── STORED DATA

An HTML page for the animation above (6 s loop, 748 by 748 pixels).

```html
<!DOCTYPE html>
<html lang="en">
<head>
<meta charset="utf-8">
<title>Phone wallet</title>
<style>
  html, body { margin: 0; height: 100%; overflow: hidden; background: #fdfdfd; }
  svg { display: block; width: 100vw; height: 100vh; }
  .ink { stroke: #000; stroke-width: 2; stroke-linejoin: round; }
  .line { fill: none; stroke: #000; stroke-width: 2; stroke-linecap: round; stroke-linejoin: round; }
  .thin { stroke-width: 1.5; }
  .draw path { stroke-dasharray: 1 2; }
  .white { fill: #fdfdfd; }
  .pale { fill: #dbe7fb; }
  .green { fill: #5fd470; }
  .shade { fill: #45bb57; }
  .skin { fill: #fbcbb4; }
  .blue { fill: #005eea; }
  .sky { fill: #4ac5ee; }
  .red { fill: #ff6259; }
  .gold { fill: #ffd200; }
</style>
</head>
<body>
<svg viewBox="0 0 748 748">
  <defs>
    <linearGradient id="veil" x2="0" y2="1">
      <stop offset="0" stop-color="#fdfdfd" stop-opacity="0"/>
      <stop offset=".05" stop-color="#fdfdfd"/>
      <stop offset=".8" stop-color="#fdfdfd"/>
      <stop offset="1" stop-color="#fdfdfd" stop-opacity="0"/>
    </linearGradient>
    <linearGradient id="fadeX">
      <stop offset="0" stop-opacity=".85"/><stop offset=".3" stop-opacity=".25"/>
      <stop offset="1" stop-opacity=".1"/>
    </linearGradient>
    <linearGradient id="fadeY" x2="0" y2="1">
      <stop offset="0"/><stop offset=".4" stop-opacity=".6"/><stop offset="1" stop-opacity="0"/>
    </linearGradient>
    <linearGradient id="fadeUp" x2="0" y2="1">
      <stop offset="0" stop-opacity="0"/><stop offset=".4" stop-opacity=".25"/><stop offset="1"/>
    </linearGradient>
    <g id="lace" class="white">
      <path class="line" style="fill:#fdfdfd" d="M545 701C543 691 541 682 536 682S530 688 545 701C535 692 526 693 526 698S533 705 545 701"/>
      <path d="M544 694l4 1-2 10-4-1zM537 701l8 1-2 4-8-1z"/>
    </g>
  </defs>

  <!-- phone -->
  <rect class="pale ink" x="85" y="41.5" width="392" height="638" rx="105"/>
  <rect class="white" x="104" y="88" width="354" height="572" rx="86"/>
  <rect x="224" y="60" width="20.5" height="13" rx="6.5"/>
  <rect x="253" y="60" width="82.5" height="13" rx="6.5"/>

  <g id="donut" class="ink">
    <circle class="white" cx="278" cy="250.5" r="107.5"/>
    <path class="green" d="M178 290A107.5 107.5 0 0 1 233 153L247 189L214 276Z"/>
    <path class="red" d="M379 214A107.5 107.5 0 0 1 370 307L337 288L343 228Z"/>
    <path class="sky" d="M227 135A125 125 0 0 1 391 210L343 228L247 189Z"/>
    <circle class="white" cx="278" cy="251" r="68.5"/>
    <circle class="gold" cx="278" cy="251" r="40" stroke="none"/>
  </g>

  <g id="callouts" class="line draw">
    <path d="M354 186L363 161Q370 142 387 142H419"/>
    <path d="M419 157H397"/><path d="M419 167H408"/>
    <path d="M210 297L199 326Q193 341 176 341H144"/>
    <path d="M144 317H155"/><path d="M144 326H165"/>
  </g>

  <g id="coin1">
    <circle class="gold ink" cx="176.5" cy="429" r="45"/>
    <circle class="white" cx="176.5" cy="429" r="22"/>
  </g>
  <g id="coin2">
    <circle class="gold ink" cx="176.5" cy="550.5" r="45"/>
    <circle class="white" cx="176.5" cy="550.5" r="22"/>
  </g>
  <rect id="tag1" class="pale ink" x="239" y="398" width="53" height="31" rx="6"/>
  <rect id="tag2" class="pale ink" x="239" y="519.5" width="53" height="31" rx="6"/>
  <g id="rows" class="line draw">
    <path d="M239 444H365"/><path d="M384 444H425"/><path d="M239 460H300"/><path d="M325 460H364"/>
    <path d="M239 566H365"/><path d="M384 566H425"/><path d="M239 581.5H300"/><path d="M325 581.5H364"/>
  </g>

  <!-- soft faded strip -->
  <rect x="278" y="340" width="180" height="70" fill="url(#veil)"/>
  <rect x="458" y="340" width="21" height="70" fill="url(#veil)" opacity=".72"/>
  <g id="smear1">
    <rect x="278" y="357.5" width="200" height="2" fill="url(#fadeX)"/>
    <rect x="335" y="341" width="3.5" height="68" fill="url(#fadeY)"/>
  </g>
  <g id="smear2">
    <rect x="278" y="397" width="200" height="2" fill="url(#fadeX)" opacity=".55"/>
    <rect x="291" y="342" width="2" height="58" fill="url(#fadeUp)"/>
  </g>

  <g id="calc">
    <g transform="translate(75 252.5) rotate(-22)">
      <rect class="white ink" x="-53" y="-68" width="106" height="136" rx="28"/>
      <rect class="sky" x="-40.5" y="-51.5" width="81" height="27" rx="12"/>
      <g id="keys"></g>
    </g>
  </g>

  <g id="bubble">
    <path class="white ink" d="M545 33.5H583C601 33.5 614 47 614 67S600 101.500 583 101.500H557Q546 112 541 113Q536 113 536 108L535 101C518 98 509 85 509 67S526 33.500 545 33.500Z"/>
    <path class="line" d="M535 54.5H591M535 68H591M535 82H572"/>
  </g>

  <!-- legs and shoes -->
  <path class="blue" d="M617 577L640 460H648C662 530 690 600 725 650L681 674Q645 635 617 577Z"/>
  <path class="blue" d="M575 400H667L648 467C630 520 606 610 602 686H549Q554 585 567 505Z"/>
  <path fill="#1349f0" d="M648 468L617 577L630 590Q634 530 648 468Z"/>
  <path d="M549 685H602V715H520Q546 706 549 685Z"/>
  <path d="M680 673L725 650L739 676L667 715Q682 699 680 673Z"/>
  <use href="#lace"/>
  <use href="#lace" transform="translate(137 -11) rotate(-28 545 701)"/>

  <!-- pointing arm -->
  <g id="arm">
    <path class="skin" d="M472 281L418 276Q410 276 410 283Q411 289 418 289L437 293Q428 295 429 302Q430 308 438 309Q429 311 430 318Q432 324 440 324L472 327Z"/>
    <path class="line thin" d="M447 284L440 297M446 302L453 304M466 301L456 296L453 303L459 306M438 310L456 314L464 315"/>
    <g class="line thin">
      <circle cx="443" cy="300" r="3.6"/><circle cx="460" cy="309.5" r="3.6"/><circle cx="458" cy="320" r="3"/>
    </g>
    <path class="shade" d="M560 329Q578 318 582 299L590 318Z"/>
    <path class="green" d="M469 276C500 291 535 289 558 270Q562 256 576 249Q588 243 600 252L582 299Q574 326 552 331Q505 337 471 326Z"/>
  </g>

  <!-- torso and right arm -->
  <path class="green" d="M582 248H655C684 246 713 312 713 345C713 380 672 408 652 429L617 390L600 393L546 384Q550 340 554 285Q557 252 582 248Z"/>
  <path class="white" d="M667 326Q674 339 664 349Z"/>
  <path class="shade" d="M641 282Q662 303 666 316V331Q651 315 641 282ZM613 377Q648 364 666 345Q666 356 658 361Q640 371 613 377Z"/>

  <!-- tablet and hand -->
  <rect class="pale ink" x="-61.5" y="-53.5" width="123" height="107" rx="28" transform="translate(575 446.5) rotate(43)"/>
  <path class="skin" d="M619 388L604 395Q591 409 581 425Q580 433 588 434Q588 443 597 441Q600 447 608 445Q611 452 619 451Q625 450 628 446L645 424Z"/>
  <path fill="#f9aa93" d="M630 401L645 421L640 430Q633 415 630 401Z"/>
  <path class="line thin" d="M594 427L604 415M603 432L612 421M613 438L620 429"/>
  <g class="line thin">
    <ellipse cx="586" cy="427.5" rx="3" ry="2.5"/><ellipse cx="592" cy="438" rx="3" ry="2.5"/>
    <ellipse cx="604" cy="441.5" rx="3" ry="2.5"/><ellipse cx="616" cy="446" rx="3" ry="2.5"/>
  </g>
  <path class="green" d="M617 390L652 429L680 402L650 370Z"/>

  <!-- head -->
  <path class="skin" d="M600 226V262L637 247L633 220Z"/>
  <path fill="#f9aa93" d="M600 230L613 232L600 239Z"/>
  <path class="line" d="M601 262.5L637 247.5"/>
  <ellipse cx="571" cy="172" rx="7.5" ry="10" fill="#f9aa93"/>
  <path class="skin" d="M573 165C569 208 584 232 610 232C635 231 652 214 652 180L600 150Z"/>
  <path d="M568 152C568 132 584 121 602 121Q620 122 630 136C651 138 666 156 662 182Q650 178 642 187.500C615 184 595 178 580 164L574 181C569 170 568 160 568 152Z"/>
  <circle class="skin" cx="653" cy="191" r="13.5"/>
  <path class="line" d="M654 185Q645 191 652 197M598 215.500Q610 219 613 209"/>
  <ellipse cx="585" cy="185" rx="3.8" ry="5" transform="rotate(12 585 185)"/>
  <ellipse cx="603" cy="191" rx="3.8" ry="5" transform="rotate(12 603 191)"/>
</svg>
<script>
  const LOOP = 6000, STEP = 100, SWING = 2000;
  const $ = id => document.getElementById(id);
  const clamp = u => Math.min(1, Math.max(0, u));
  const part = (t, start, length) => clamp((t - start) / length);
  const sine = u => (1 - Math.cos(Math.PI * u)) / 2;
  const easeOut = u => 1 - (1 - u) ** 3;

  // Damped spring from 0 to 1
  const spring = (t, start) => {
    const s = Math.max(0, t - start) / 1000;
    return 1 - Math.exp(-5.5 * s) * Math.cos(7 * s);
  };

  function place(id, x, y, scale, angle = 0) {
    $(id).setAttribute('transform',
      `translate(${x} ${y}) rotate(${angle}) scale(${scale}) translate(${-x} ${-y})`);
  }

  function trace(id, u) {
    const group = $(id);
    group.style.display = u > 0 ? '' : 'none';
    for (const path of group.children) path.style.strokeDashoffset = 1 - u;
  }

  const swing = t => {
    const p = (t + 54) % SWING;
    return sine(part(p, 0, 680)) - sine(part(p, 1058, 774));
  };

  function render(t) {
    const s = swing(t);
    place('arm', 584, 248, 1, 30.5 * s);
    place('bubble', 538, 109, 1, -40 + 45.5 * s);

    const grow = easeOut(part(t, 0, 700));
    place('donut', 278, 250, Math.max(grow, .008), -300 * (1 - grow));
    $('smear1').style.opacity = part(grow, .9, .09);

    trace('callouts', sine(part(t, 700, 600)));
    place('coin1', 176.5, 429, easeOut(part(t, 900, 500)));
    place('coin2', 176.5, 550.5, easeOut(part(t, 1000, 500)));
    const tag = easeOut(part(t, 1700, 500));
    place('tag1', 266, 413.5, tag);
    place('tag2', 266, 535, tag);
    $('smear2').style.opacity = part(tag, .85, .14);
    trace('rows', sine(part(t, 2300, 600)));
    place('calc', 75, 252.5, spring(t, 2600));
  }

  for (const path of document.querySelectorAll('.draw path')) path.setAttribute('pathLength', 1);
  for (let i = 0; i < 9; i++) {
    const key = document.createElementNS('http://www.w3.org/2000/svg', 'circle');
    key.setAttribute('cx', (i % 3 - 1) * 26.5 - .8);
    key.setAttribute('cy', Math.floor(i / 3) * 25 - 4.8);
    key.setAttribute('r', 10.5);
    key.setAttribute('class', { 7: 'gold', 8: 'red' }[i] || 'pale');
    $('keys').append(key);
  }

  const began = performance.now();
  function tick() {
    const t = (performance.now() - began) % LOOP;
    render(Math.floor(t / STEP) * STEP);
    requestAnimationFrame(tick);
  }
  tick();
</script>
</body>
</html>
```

────

Look through the listing, and copy each line that contains the word "place".

RESPONSE BELOW:
  function place(id, x, y, scale, angle = 0) {
    place('arm', 584, 248, 1, 30.5 * s);
    place('bubble', 538, 109, 1, -40 + 45.5 * s);
    place('donut', 278, 250, Math.max(grow, .008), -300 * (1 - grow));
    place('coin1', 176.5, 429, easeOut(part(t, 900, 500)));
    place('coin2', 176.5, 550.5, easeOut(part(t, 1000, 500)));
    place('tag1', 266, 413.5, tag);
    place('tag2', 266, 535, tag);
    place('calc', 75, 252.5, spring(t, 2600));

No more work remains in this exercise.